by Nelson on Wed 18th Dec 2013 20:23 UTC in reply to "RE: Comment by Nelson"
Nelson
Member since:
2005-11-29

When the Surface was announced it was billed as "the stage" for Microsoft services. iDevices are a stage, Android devices are a stage, etc. What MSFT probably believes is that they can put on the best show so to speak.

Bing is deeply integrated into Windows 8.1 and Xbox for example. That level of seamlessness is hard to achieve unless you control the entire stack.

Speaking on Bing, yes it loses money but yes it also incubated Azure which makes a lot of money. Its funny how these things work.

Devices are Microsoft's weak point, or should I say was, since the Nokia acquisition brings major hardware competence that will extend beyond phones into tablets, xbox,and wearables.

Microsoft always did software well, and services are just an implementation detail of that. Now they do hardware well. And they have a ton of money.

Devices and Services allows them to control their own destiny. Look at how Apple is shutting Google out of its walled garden for example.

Reply Parent Score: 4

RE[3]: Comment by Nelson
by No it isnt on Wed 18th Dec 2013 20:26 in reply to "RE[2]: Comment by Nelson"
No it isnt Member since:
2005-11-14

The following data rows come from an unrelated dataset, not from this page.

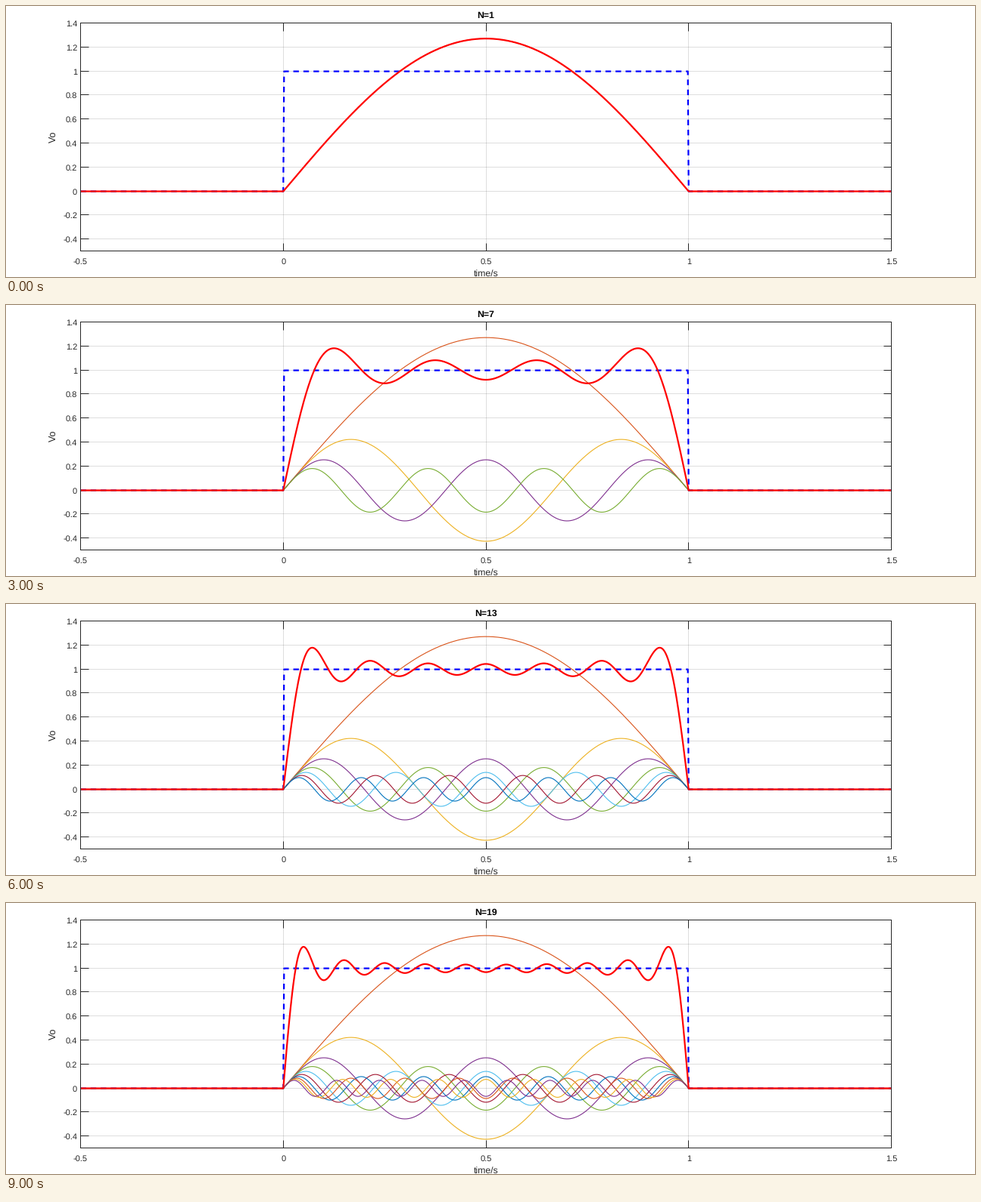
Write a matplotlib script that moves like this. It is 1280 by 359 pixels and loops after 10 s.

```python
import numpy as np
import matplotlib.pyplot as plt
from matplotlib.animation import FuncAnimation
from matplotlib.transforms import ScaledTranslation

W, H, DPI = 1280, 359, 64
PX = 72 / DPI  # points per pixel
LEFT, RIGHT, TOP, BOTTOM = 98, 1169, 22, 324
INK = "#262626"
COLORS = ["#D95319", "#EDB120", "#7E2F8E", "#77AC30",
          "#4DBEEE", "#A2142F", "#0072BD"]
STEPS = 10

plt.rcParams["font.family"] = "Liberation Sans"
plt.rcParams["text.hinting"] = "none"
plt.rcParams["text.kerning_factor"] = 6
plt.rcParams["lines.scale_dashes"] = False

fig = plt.figure(figsize=(W / DPI, H / DPI), dpi=DPI, facecolor="white")
ax = fig.add_axes([LEFT / W, 1 - BOTTOM / H, (RIGHT - LEFT) / W, (BOTTOM - TOP) / H])
ax.set(xlim=(-0.5, 1.5), ylim=(-0.5, 1.4))
xticks = np.arange(-1, 4) / 2
yticks = np.arange(-2, 8) / 5
ax.set_xticks(xticks)
ax.set_yticks(yticks)
ax.set_axisbelow(True)
ax.grid(color=INK, alpha=0.15, lw=PX)
ax.tick_params(direction="in", length=10.5 * PX, width=PX, color=INK,
               top=True, right=True, labelbottom=False, labelleft=False)
for spine in ax.spines.values():
    spine.set(color=INK, linewidth=PX)


def label(x, y, text, size=11, ha="center", **kw):
    kw = {"color": INK, "va": "baseline", **kw}
    return fig.text(x / W, 1 - y / H, text, fontsize=size * PX, ha=ha, **kw)


for v in xticks:
    label(LEFT + 0.5 + (v + 0.5) / 2 * (RIGHT - LEFT), 341.5, f"{v:g}")
for v in yticks:
    label(94, BOTTOM - (v + 0.5) / 1.9 * (BOTTOM - TOP) + 5, f"{v:g}", ha="right")
label(634, 358, "time/s", 12.3)
label(63.5, 173, "Vo", 12.6, rotation=90, va="center")
title = label(634, 16, "", 12.2, weight="bold", color="black")

t = np.linspace(-0.5, 1.5, 2001)
inside = (t > 0) & (t < 1)
# The frame snaps to whole pixels; curves run through pixel centres.
centred = ax.transData + ScaledTranslation(0.5 / DPI, -1 / DPI, fig.dpi_scale_trans)


def curve(x, y, color, width, **kw):
    return ax.plot(x, y, color=color, lw=width * PX, transform=centred, **kw)[0]


def harmonic(n):
    return np.where(inside, 4 / (np.pi * n) * np.sin(n * np.pi * t), 0)


waves = [harmonic(2 * k + 1) for k in range(STEPS)]
sums = np.cumsum(waves, axis=0)

curve([-0.5, 0, 0.002, 0.998, 1, 1.5], [0, 0, 1, 1, 0, 0], "blue", 2.2,
      dashes=(7.4 * PX, 5.9 * PX), dash_capstyle="butt")
thin = [curve(t, w, COLORS[k % len(COLORS)], 1.1) for k, w in enumerate(waves)]
total = curve(t, sums[0], "red", 2.2)


def update(i):
    title.set_text(f"N={2 * i + 1}")
    for k, line in enumerate(thin):
        line.set_visible(k <= i)
    total.set_ydata(sums[i])
    return [title, total, *thin]


anim = FuncAnimation(fig, update, frames=STEPS, interval=1000,
                     repeat=True, repeat_delay=0, blit=False)
plt.show()
```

The joke used to be that Microsoft only did hardware well. Mice, keyboards.

Reply Parent Score: 5

RE[4]: Comment by Nelson
by Nelson on Wed 18th Dec 2013 20:38 in reply to "RE[3]: Comment by Nelson"
Nelson Member since:
2005-11-29

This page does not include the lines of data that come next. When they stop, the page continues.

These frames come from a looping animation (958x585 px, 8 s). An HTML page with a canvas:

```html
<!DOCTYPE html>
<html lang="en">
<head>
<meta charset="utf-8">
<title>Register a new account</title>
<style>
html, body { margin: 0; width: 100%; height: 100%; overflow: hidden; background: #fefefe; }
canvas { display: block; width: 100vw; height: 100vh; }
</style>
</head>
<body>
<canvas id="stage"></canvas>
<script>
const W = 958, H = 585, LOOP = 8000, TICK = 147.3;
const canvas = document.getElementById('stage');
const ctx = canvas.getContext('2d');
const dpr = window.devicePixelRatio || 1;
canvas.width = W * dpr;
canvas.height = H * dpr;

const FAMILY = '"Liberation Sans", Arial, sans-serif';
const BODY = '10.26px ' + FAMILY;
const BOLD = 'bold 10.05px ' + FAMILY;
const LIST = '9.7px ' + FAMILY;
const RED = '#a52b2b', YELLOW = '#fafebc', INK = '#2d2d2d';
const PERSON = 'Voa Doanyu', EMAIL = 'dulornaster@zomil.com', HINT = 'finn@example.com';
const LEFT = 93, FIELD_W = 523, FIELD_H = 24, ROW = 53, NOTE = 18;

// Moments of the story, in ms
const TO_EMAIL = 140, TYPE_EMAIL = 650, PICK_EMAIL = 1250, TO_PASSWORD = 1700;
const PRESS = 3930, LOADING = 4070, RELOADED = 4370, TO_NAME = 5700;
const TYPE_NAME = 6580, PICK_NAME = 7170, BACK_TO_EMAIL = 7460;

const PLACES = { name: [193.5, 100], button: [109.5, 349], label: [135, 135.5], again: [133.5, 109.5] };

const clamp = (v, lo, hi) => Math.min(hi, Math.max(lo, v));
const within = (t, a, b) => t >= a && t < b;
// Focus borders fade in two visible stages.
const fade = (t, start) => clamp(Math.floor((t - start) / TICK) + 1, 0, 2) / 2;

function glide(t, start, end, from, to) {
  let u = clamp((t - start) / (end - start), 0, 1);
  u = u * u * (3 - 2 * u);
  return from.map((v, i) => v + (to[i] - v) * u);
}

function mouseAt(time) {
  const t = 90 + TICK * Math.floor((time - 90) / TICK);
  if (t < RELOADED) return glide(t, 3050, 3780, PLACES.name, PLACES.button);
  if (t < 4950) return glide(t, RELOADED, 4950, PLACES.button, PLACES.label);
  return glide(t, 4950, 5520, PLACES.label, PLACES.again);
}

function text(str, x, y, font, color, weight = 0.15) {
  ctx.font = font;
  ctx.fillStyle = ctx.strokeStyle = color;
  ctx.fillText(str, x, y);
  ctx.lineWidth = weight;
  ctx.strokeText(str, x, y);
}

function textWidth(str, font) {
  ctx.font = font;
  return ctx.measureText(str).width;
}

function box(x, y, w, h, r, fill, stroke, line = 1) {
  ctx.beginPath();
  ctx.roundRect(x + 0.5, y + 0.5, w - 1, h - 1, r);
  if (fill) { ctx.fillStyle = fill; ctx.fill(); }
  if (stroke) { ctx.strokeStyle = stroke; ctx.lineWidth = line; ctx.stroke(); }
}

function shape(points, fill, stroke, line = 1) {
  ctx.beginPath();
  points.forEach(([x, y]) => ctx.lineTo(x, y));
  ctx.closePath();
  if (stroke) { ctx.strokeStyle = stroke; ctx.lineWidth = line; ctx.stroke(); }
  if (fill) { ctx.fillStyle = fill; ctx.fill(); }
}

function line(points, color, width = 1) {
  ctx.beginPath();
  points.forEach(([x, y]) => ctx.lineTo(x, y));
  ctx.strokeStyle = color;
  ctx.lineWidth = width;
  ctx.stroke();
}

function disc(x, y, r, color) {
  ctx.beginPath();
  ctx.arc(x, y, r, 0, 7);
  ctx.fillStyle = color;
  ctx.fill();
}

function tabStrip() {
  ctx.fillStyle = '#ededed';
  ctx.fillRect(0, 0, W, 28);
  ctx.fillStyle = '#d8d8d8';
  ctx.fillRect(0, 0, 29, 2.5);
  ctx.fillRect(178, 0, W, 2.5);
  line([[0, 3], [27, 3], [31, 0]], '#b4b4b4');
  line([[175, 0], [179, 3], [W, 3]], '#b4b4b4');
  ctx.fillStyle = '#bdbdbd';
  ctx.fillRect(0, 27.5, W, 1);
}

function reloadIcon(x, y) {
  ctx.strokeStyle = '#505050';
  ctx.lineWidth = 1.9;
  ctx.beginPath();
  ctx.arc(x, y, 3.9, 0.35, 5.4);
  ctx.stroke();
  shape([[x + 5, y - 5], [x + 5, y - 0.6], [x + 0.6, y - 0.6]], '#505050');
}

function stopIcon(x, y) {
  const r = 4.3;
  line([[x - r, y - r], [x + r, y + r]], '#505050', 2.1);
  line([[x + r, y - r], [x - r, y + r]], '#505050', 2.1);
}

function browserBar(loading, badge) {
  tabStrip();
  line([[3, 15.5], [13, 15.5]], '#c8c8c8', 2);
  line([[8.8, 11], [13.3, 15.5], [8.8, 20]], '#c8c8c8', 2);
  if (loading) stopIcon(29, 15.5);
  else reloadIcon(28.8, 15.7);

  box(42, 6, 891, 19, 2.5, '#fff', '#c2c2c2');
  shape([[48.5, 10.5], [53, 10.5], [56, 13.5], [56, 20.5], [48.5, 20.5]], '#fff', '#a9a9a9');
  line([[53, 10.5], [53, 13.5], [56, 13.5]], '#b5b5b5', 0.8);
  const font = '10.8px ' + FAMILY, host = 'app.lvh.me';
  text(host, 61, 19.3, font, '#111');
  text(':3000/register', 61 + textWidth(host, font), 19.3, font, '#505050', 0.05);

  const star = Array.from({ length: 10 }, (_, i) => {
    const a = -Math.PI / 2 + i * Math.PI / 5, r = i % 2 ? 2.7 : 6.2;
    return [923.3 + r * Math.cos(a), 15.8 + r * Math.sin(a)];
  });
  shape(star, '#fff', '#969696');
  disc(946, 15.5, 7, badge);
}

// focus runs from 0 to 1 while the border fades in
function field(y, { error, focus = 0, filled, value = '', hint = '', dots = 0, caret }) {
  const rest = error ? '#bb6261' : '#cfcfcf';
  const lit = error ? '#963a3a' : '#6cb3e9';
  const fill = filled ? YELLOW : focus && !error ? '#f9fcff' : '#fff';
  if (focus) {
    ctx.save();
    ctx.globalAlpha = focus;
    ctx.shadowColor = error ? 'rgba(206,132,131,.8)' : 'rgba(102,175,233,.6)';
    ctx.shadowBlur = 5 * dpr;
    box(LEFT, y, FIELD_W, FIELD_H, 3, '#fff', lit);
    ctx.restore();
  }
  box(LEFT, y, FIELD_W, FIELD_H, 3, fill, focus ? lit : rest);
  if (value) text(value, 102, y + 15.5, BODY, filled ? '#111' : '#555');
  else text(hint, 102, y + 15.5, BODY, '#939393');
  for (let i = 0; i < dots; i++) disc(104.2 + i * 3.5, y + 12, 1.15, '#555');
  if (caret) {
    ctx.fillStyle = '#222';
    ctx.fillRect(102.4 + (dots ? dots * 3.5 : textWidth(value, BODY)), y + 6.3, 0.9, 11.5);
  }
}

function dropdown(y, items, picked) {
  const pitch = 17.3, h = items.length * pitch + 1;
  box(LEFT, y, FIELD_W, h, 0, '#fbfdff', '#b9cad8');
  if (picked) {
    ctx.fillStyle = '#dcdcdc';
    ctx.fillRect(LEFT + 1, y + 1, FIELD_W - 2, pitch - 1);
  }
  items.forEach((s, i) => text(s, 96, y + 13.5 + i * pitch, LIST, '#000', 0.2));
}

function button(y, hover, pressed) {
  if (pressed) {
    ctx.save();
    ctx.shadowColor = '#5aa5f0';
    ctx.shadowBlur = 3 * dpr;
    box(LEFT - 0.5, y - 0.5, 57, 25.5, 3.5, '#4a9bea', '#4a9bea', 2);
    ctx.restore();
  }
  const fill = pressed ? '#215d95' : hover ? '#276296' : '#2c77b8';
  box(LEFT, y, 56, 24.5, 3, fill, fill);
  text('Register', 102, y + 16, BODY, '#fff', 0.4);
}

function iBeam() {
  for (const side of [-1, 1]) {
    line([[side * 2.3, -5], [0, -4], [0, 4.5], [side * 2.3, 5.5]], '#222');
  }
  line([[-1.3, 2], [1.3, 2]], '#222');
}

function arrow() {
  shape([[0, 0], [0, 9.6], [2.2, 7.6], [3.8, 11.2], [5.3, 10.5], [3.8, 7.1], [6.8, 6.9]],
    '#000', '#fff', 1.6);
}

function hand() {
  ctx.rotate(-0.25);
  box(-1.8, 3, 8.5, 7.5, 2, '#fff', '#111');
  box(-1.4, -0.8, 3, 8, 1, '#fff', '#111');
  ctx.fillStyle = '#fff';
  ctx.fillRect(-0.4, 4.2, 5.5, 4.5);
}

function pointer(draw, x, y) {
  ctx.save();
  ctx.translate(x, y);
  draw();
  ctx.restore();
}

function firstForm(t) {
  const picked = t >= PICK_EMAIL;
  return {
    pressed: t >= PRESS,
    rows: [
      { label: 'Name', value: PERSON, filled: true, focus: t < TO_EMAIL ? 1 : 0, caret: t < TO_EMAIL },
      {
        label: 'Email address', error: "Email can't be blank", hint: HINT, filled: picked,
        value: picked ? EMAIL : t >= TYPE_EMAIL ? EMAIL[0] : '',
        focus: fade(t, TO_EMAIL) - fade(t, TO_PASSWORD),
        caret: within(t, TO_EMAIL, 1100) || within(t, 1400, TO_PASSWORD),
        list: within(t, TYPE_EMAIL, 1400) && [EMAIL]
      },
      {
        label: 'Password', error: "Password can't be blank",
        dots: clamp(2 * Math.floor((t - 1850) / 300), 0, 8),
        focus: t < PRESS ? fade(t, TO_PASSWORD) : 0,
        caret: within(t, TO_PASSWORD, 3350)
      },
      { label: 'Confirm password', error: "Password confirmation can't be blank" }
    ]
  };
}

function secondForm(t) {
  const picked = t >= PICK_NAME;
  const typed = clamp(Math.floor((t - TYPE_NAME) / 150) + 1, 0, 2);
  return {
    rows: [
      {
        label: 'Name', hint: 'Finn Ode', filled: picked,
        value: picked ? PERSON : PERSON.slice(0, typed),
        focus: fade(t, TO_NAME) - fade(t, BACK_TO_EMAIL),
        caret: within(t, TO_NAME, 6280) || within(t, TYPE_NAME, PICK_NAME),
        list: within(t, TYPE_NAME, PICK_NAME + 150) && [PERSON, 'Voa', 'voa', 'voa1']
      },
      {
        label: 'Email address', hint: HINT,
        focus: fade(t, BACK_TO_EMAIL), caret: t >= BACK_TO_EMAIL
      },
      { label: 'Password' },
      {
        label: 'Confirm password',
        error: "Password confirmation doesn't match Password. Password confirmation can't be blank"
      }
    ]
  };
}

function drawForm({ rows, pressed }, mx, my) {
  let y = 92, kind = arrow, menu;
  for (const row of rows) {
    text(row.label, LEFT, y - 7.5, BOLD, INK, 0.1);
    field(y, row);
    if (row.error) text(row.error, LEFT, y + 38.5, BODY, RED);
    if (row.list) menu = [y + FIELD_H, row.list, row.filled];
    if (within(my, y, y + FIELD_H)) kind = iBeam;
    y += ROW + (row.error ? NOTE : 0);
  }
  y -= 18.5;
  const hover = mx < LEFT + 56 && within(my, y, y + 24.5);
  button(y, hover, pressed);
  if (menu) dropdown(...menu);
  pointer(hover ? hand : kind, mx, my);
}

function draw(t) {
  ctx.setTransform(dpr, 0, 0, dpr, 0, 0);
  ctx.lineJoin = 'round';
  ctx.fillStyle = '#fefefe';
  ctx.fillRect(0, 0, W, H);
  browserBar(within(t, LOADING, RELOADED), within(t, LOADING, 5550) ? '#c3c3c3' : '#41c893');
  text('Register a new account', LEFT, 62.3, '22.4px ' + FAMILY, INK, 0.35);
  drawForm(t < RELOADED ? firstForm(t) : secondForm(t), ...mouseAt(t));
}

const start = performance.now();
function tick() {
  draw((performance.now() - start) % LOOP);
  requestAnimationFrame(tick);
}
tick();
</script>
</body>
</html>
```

I think I'm one of the few that hates MSFT mice and keyboards.

Then again I do most of my work nowadays from a Surface 2 with a type cover (remote into a VM for running VS on a large monitor on my desk) so my "traditional" PC experience isn't what it used to be.

Reply Parent Score: 3

RE[4]: Comment by Nelson
by lucas_maximus on Thu 19th Dec 2013 19:22 in reply to "RE[3]: Comment by Nelson"
lucas_maximus Member since:
2009-08-18

A lot of Microsoft mice and keyboards were made by Logitech back in the past, I have no idea if it is true now.

However my keyboard has had quite a few glasses of Vino Tinto spilled over it and it still works quite well.

Reply Parent Score: 3

RE[4]: Comment by Nelson
by tkeith on Fri 20th Dec 2013 16:09 in reply to "RE[3]: Comment by Nelson"
tkeith Member since:
2010-09-01

I always chalk this up to drivers. Most problems people seem to have with mice are driver related. Since Microsoft makes the OS, they should logically have the least problem with drivers.

Reply Parent Score: 2